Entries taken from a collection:
══════

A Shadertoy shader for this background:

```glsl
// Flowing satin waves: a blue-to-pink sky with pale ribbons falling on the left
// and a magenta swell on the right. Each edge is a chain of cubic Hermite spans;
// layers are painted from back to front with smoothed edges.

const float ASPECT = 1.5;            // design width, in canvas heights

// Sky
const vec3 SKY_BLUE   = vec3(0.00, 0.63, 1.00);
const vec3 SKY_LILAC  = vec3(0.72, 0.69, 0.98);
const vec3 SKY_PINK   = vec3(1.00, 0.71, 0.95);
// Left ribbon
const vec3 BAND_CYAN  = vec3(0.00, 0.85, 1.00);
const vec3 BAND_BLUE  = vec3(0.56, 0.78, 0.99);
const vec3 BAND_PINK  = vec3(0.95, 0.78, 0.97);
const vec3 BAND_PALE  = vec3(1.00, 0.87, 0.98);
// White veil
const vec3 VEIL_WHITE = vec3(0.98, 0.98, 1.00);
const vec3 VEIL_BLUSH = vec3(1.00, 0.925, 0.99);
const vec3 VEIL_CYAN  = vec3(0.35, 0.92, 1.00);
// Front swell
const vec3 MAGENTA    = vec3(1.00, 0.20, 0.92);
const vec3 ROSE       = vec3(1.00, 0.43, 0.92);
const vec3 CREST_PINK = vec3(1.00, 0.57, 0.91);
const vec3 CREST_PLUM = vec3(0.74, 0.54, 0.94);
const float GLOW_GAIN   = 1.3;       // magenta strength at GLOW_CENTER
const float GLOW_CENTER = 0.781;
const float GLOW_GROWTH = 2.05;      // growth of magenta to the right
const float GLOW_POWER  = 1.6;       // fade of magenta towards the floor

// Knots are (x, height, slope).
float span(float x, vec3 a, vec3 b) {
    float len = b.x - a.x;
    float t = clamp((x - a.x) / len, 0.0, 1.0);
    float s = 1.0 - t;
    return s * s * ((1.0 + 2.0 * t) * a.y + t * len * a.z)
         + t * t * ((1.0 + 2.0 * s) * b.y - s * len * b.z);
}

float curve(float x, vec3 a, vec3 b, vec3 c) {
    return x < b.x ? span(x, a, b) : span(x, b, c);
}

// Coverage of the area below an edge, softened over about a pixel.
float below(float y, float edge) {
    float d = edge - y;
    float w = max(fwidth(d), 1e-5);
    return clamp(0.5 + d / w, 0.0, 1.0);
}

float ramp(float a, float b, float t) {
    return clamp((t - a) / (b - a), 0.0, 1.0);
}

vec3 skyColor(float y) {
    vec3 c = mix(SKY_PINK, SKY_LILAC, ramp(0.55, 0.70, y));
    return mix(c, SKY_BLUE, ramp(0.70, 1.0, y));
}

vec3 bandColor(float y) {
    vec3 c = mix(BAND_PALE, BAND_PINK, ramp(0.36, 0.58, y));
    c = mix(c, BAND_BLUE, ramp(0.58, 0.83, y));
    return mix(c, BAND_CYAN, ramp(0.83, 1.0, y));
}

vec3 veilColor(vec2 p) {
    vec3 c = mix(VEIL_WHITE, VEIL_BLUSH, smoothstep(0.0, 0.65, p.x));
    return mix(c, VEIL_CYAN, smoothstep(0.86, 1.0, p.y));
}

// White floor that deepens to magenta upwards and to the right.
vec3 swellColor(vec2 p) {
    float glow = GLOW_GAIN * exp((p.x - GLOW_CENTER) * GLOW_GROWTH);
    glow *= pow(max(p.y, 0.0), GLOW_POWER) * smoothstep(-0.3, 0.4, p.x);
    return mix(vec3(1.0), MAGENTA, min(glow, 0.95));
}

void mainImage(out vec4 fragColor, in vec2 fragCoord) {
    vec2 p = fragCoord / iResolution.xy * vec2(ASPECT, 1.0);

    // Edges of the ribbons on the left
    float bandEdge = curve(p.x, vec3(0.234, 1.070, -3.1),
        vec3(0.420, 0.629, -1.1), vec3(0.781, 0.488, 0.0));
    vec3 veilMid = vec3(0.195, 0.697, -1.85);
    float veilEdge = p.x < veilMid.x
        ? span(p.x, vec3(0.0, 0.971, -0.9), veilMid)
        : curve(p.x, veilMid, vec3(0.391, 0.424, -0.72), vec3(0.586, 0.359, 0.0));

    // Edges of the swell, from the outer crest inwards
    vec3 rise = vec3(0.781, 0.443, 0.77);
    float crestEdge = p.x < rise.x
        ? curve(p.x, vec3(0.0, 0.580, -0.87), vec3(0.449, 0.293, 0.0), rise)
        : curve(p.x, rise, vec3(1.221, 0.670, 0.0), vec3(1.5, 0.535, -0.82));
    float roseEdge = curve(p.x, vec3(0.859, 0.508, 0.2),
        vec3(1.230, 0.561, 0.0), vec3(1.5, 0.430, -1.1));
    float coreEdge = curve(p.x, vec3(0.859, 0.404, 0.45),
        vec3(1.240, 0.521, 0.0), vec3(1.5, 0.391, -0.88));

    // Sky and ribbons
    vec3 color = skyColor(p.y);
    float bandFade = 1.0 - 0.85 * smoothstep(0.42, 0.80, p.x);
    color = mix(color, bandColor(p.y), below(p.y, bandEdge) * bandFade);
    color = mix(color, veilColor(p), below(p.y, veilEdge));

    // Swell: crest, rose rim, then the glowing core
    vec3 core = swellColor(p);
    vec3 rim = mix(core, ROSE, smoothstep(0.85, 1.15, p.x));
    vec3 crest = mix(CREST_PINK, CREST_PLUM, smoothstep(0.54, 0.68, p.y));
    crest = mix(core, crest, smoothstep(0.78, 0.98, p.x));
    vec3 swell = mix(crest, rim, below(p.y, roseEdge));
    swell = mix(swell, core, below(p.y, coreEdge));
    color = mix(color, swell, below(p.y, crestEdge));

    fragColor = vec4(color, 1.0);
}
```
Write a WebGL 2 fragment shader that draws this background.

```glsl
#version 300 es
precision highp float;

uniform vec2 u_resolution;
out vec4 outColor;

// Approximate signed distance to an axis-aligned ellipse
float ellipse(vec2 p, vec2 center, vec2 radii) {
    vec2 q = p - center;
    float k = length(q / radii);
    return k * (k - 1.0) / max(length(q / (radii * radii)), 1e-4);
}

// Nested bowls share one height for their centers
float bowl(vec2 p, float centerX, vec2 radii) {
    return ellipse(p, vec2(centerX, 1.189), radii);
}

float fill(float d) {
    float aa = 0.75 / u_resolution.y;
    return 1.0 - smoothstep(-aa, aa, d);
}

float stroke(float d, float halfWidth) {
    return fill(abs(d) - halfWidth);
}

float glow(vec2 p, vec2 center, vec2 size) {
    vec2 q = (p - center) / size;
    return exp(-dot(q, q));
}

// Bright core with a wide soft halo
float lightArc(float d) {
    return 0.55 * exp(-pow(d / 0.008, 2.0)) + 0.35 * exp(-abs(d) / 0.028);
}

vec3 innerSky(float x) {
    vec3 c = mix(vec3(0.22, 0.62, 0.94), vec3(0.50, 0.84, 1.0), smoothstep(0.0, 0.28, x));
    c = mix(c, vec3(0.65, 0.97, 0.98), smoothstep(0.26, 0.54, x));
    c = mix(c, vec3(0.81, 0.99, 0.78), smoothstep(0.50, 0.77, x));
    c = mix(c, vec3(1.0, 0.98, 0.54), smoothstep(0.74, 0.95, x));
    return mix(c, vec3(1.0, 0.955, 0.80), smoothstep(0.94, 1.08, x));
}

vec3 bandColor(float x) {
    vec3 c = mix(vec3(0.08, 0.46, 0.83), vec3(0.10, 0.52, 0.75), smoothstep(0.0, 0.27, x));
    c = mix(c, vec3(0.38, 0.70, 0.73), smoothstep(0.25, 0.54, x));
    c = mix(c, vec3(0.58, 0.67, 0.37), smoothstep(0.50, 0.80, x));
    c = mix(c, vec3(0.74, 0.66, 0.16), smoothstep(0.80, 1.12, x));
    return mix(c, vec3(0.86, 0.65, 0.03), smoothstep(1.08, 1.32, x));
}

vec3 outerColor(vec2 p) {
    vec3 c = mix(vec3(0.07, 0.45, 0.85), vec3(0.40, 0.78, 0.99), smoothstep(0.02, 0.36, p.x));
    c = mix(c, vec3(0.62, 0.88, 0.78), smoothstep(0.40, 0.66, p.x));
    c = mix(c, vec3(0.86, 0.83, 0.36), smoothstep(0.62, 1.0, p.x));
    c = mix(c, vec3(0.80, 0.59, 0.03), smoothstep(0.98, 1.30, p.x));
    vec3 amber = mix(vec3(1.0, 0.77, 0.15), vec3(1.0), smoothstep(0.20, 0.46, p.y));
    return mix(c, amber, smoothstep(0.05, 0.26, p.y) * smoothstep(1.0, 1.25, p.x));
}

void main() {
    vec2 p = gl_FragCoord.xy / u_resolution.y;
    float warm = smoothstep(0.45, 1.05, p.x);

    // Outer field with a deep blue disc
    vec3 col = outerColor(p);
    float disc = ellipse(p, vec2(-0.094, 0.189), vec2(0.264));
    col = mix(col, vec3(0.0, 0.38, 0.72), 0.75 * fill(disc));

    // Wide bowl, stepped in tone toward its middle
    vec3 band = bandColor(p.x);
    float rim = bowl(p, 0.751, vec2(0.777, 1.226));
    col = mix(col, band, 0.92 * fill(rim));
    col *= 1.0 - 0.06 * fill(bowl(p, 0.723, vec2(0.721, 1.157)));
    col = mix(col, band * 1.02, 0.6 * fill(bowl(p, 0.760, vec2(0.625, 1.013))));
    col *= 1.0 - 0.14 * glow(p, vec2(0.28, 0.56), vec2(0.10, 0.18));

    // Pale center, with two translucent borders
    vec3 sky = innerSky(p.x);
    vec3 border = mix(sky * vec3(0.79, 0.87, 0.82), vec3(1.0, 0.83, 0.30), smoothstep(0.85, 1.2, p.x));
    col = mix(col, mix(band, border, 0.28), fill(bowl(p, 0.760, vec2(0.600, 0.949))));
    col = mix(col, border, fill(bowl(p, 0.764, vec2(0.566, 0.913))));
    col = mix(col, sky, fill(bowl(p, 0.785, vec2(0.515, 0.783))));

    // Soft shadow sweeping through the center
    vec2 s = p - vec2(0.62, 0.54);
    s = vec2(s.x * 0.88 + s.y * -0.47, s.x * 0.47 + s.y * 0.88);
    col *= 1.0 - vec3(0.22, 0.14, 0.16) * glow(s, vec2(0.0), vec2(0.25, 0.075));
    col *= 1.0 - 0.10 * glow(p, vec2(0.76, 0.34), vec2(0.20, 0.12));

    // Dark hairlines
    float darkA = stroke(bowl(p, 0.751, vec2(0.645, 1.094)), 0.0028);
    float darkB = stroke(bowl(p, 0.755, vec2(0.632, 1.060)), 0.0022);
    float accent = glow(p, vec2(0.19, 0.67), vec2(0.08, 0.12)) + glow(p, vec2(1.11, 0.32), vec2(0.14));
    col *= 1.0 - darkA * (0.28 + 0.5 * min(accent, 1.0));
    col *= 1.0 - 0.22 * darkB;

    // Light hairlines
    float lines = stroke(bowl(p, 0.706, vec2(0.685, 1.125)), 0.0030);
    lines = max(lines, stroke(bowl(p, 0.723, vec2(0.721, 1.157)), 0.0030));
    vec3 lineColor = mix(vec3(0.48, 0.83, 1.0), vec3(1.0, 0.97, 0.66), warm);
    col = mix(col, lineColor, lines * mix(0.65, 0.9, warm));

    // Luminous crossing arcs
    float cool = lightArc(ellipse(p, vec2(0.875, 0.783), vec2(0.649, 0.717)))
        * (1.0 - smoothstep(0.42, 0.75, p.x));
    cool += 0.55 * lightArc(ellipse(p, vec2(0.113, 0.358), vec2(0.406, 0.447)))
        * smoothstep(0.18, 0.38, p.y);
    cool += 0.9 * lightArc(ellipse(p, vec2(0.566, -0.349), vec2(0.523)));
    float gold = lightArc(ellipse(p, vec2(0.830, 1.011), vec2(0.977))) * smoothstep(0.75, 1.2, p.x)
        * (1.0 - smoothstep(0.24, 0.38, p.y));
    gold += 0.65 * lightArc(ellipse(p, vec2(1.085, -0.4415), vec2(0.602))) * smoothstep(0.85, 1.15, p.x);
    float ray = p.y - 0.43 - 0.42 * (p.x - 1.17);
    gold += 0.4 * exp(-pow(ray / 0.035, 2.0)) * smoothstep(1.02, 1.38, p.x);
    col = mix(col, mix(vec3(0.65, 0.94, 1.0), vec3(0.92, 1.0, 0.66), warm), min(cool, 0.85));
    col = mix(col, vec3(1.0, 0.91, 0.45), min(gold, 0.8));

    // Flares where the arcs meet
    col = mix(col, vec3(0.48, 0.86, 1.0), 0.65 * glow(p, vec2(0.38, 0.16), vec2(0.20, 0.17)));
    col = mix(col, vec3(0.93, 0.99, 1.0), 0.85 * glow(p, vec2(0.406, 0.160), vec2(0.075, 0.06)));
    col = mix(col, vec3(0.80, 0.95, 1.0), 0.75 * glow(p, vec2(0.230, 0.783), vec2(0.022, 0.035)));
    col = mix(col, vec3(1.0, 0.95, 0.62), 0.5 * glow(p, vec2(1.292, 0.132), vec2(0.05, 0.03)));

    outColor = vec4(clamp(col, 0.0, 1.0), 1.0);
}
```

══════

Identify the lines of the data that contain the word "stroke". Copy each of them.

Expected output:
float stroke(float d, float halfWidth) {
    float darkA = stroke(bowl(p, 0.751, vec2(0.645, 1.094)), 0.0028);
    float darkB = stroke(bowl(p, 0.755, vec2(0.632, 1.060)), 0.0022);
    float lines = stroke(bowl(p, 0.706, vec2(0.685, 1.125)), 0.0030);
    lines = max(lines, stroke(bowl(p, 0.723, vec2(0.721, 1.157)), 0.0030));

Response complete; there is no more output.